Yes, that’s right: one hundred tubas. Braxton wrote this piece in the early 1970s, and the performance documented here took place at the World Financial Center in New York City's Battery City Park in 2006. Divided into four groups of 25 tubaists that are each overseen by a conductor (including Braxton himself and longtime collaborator Taylor Ho Bynum), the ensemble here must have taken up a fair bit of space in the physical world, to say the least. On the more minimal side of the full spectrum of Braxton’s catalog, Composition No. 19 rumbles across swathes of unbroken low end as it slowly burns its way through a score focused on overlapping swells and rubato mid-range phrases. The piece’s drama stems from the tension between the formless mass of bass tuba drone and the moments in which small groups of tubas lock together into quasi-melodies, which often hit like peaks of sudden occult energy that you might find in the score to a horror movie. The two halves of the composition both stretch past the 20-minute mark, and though they occasionally settle into periods of near stasis, Braxton keeps the narrative continually moving forward. The first piece culminates in a climax of interlaced tuba blasts that possesses a level of firepower that could only be realized with, well… . So. Many. Tubas. The second half of the piece, in typical Braxton fashion, maintains a bedrock of droning tuba output but allows certain players to stretch out and “exit” that framework as they start spiraling off into torrents of free-jazz anti-melody. At other moments, Braxton switches up the textural palette on display, encouraging certain tubaists to manically blow air into their instruments or scrape their fingers across the buttons, which introduces sinister wind-like and percussive elements into the already pitch-black haze. The last four minutes or so of the piece have to be heard to be believed, as those aforementioned peals of what seemed to be improvised tuba skronk prove to be tightly notated, to the point that many tubas at once lock in to pump out the same atonal phrases together.

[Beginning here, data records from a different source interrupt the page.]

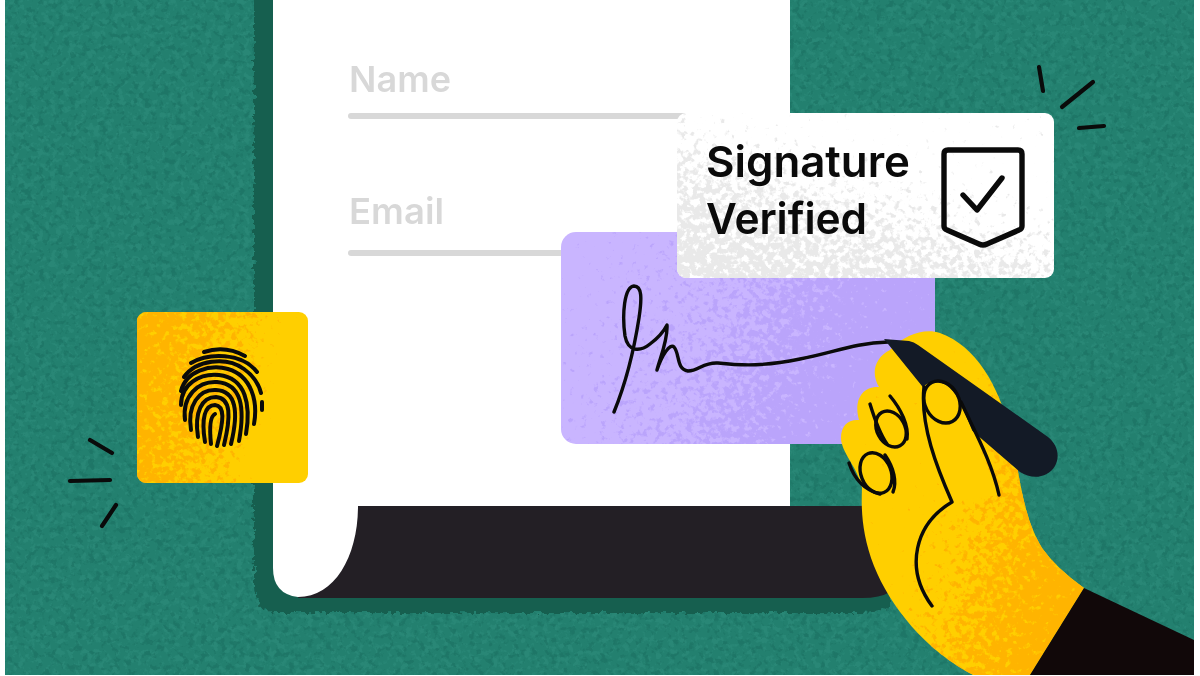
<!DOCTYPE html>
<html lang="en">
<head>
<meta charset="utf-8">
<title>Signature Verified</title>
<style>
:root {
  --green: #23806f;
  --green-light: #2e8e7d;
  --green-dark: #1b7162;
  --shadow: #165e50;
  --paper: #ffffff;
  --field: #d8d8d8;
  --lilac: #c9b5ff;
  --lilac-deep: #b7a0fb;
  --yellow: #ffcf00;
  --orange: #ffb400;
  --ink: #0a0a0a;
  --underside: #231f25;
  --pen: #131a26;
  --cuff: #110809;
}
html, body { margin: 0; background: var(--paper); overflow: hidden; }
svg { display: block; width: 1200px; height: 676px; }
text { font-family: Inter, "Liberation Sans", sans-serif; font-weight: 600; }
.label { font-size: 36px; fill: var(--field); }
.status { font-size: 43px; fill: var(--ink); }
.rule { stroke: var(--field); stroke-width: 6; stroke-linecap: round; }
.stroke { fill: none; stroke: var(--ink); stroke-width: 3.4; stroke-linecap: round; stroke-linejoin: round; }
.spark { stroke-width: 4.2; }
.ridge { stroke-width: 4; }
.badge { stroke-width: 5.4; }
.skin { fill: var(--yellow); }
</style>
</head>
<body>
<svg viewBox="0 0 1200 676" role="img" aria-label="A hand signs a scrolling form; the signature is marked as verified">
  <defs>
    <filter id="speckle" x="0" y="0" width="1" height="1" color-interpolation-filters="sRGB">
      <feTurbulence type="fractalNoise" baseFrequency=".16" numOctaves="3" seed="7"/>
      <feColorMatrix values="1 0 0 0 0 1 0 0 0 0 1 0 0 0 0 0 0 0 0 1" result="noise"/>
      <feComposite in="SourceGraphic" in2="noise" operator="arithmetic" k2=".5" k3=".5"/>
      <feComponentTransfer>
        <feFuncR type="linear" slope="14" intercept="-6.5"/>
        <feFuncG type="linear" slope="14" intercept="-6.5"/>
        <feFuncB type="linear" slope="14" intercept="-6.5"/>
      </feComponentTransfer>
    </filter>
    <filter id="rough" x="-5%" y="-5%" width="110%" height="110%">
      <feTurbulence type="fractalNoise" baseFrequency=".2" numOctaves="2" seed="3"/>
      <feDisplacementMap in="SourceGraphic" scale="9" xChannelSelector="R" yChannelSelector="G"/>
    </filter>

    <linearGradient id="fade-right">
      <stop offset="0" stop-color="#a0a0a0"/>
      <stop offset=".5" stop-color="#6c6c6c"/>
      <stop offset=".75" stop-color="#202020"/>
    </linearGradient>
    <linearGradient id="fade-tile" x1="0" y1=".3" x2="1" y2=".5">
      <stop offset="0" stop-color="#b4b4b4"/>
      <stop offset=".6" stop-color="#686868"/>
      <stop offset=".85" stop-color="#181818"/>
    </linearGradient>
    <linearGradient id="fade-status" x1="0" y1="1" x2=".65" y2=".1">
      <stop offset="0" stop-color="#a8a8a8"/>
      <stop offset=".5" stop-color="#7a7a7a"/>
      <stop offset=".85" stop-color="#303030"/>
    </linearGradient>
    <linearGradient id="fade-lilac" x1="0" y1="0" x2="1" y2=".25">
      <stop offset=".05" stop-color="#303030"/>
      <stop offset=".5" stop-color="#6c6c6c"/>
      <stop offset=".9" stop-color="#c8c8c8"/>
    </linearGradient>
    <linearGradient id="fade-hand" x1="0" y1=".3" x2="1" y2=".7">
      <stop offset=".3" stop-color="#202020"/>
      <stop offset=".62" stop-color="#808080"/>
      <stop offset=".9" stop-color="#c0c0c0"/>
    </linearGradient>

    <mask id="grain-wall"><rect x="5" width="1189" height="675" fill="#6c6c6c" filter="url(#speckle)"/></mask>
    <mask id="grain-wall-dark"><rect x="-20" y="-30" width="1240" height="720" fill="#626262" filter="url(#speckle)" transform="rotate(180 600 338)"/></mask>
    <mask id="grain-status"><rect x="677" y="113" width="377" height="165" fill="url(#fade-status)" filter="url(#speckle)"/></mask>
    <mask id="grain-lilac"><rect x="561" y="232" width="374" height="212" fill="url(#fade-lilac)" filter="url(#speckle)"/></mask>
    <mask id="grain-tile"><rect x="137" y="312" width="171" height="171" fill="url(#fade-tile)" filter="url(#speckle)"/></mask>
    <mask id="grain-hand"><rect x="838" y="330" width="260" height="346" fill="url(#fade-hand)" filter="url(#speckle)"/></mask>

    <path id="hand-shape" d="M890 350C905 334 925 328 940 333C976 346 998 385 1010 430C1020 475 1022 515 1042 548Q1056 568 1084 588L1030 675H973C925 650 890 606 874 566C862 535 861 510 862 488C858 468 841 452 841 438C841 426 848 419 859 420C854 403 860 386 879 387C871 374 874 358 890 350Z"/>
    <clipPath id="wall-clip"><rect x="5" width="1189" height="675"/></clipPath>
  </defs>

  <g id="wall" clip-path="url(#wall-clip)">
    <rect x="5" width="1189" height="675" fill="var(--green)"/>
    <rect x="5" width="1189" height="675" fill="var(--green-light)" opacity=".55" mask="url(#grain-wall)"/>
    <rect x="5" width="1189" height="675" fill="var(--green-dark)" opacity=".6" mask="url(#grain-wall-dark)"/>
    <path id="scroll-shadow" d="M254 -20H400V560H890V606Q880 613 860 613H275Q254 610 254 585Z" fill="var(--shadow)" filter="url(#rough)"/>
  </g>

  <g id="scroll">
    <path d="M340 506H890V592Q880 598 862 598H298Z" fill="var(--underside)"/>
    <path d="M273 0H790V506H358C358 556 335 597 298 597Q273 594 273 568Z" fill="var(--paper)"/>
    <text class="label" x="349" y="92" textLength="102" lengthAdjust="spacingAndGlyphs">Name</text>
    <line class="rule" x1="351" y1="116" x2="690" y2="116"/>
    <text class="label" x="349" y="224" textLength="95" lengthAdjust="spacingAndGlyphs">Email</text>
    <line class="rule" x1="351" y1="253" x2="570" y2="253"/>
  </g>

  <g id="signature-card">
    <rect x="561" y="232" width="374" height="212" rx="15" fill="var(--lilac)"/>
    <rect x="561" y="232" width="374" height="212" rx="15" fill="var(--lilac-deep)" opacity=".8" mask="url(#grain-lilac)"/>
    <path class="stroke" d="M614 412C625 385 634 350 639 318C642 298 642 286 634 286C624 287 622 315 625 336C628 352 640 352 650 344C658 338 664 331 667 325C668 340 660 358 657 370C662 355 670 343 674 347C680 354 676 369 688 371C699 371 703 362 718 363C745 366 765 366 800 359C835 352 855 343 888 342"/>
  </g>

  <g id="status-card">
    <rect x="677" y="113" width="377" height="165" rx="9" fill="var(--paper)"/>
    <rect x="677" y="113" width="377" height="165" rx="9" fill="#e9e9e9" mask="url(#grain-status)"/>
    <text class="status" x="706" y="177" textLength="204" lengthAdjust="spacingAndGlyphs">Signature</text>
    <text class="status" x="706" y="234" textLength="161" lengthAdjust="spacingAndGlyphs">Verified</text>
    <path class="stroke badge" d="M948 150H1018Q1022 150 1022 154V226Q1022 229 1019 230L987 244Q983 246 979 244L947 230Q944 229 944 226V154Q944 150 948 150Z"/>
    <path class="stroke badge" d="M963 195L977 210L1002 178"/>
  </g>

  <g id="fingerprint-tile">
    <rect x="137" y="312" width="171" height="171" rx="9" fill="var(--yellow)"/>
    <rect x="137" y="312" width="171" height="171" rx="9" fill="var(--orange)" mask="url(#grain-tile)"/>
    <g class="stroke ridge">
      <path d="M204 352Q225 345 245 356"/>
      <path d="M191 363C208 353 242 352 257 372"/>
      <path d="M184 377C196 360 226 356 244 369C255 377 259 385 261 393"/>
      <path d="M181 391C186 371 210 364 228 369C252 376 258 402 254 424"/>
      <path d="M181 405C181 384 200 373 219 375C246 378 251 405 246 434"/>
      <path d="M185 420C182 396 198 381 217 382C242 384 245 408 239 441"/>
      <path d="M191 430C187 405 199 389 216 390C236 391 239 411 231 444"/>
      <path d="M198 437C194 412 202 397 216 397C231 398 231 416 224 445"/>
      <path d="M205 442C201 418 205 405 215 405C225 406 224 420 217 446"/>
      <path d="M211 444C209 425 211 416 215 414"/>
      <path d="M262 402V410"/>
    </g>
  </g>

  <g id="sparks" class="stroke spark">
    <path d="M1039 67L1043 91M1062 107L1093 82M1079 128L1104 126"/>
    <path d="M90 440L112 453M70 481L110 480M116 505L102 526"/>
  </g>

  <g id="signing-hand">
    <use href="#hand-shape" class="skin"/>
    <use href="#hand-shape" fill="var(--orange)" mask="url(#grain-hand)"/>
    <path id="sleeve" d="M1084 588L1194 640V675H1030Z" fill="var(--cuff)"/>
    <path id="pen" d="M884 339L909 341Q914 342 918 345L1048 437C1058 445 1060 457 1055 466C1048 478 1032 480 1020 472L926 391Z" fill="var(--pen)"/>
    <path id="thumb" class="skin" d="M922 389C926 381 938 380 946 385C957 393 961 403 967 418L999 495L952 502C945 460 922 420 922 389Z"/>
    <g class="stroke">
      <path d="M924 387C920 425 937 468 952 502C915 524 904 568 932 606"/>
      <path d="M961 402C974 430 992 462 999 495"/>
      <ellipse cx="942" cy="402" rx="17" ry="22" transform="rotate(-28 942 402)"/>
      <ellipse cx="891" cy="429" rx="14" ry="19" transform="rotate(-28 891 429)"/>
      <path d="M890 396C901 409 909 426 907 439"/>
      <path d="M870 404C874 417 880 434 887 444"/>
      <ellipse cx="876" cy="473" rx="15" ry="21" transform="rotate(-22 876 473)"/>
      <path d="M885 455C894 468 897 482 893 492"/>
      <path d="M849 463C854 478 864 490 880 494"/>
    </g>
  </g>
</svg>
</body>
</html>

6) Duo (Improv) 2017 – Anthony Braxton and Eugene Chadbourne
A meeting of two iconoclasts and friends for many decades, this album finds Braxton linking up with legendary genre-obliterating guitarist and string player Eugene Chadbourne for roughly eight hours of duo improvisation, with Braxton on sax and Chadbourne on various guitars and banjos. Operating somewhere in the wide territory of Appalachian folk guitar, American Primitive performance (à la John Fahey), and mutated, “rock”-adjacent free improv, Chadbourne was, according to legend, persuaded by Braxton to seriously pursue music when he was on the cusp of switching his main focus from music to journalism in the 1970s. The telepathic interplay between Braxton and Chadbourne in these sessions is nothing short of spellbinding, illustrating the depths to which both artists have explored in the style of free improv, and the language they so easily latch into when put in the same room together. Though there are plenty of moments in which the two of them roar into full assault mode, deluging us with continual streams of notes meant to overwhelm our senses, the most common baseline they occupy here is one of open space and careful listening to each other. Braxton deftly switches between barked, guttural phrases on the low end of the sax’s range to his typically raucous, squealed upper register. Chadbourne demonstrates his comfort on the guitar in virtually any tonality or rhythmic framework as he shifts between steadily chugging, finger-picked phrases that sound like corrupted back-porch folk music, to squalls of fast fretwork that fall off the deep end into sheer mania. Chadbourne essentially plays the wild-card here as he switches from instrument to instrument, cycling from the acoustic twang of the banjo to the long, throbbing sustain of the baritone electric guitar, to the textural scrape of the prepared guitar with its frets loaded with bits of metal and wood. This opens up a fascinating context in which Braxton plays the role of the straighter, more regimented player in the duo, “limited” to the vocabulary of solo sax performance – though of course, in Braxton’s hands, the solo saxophone contains an entire universe.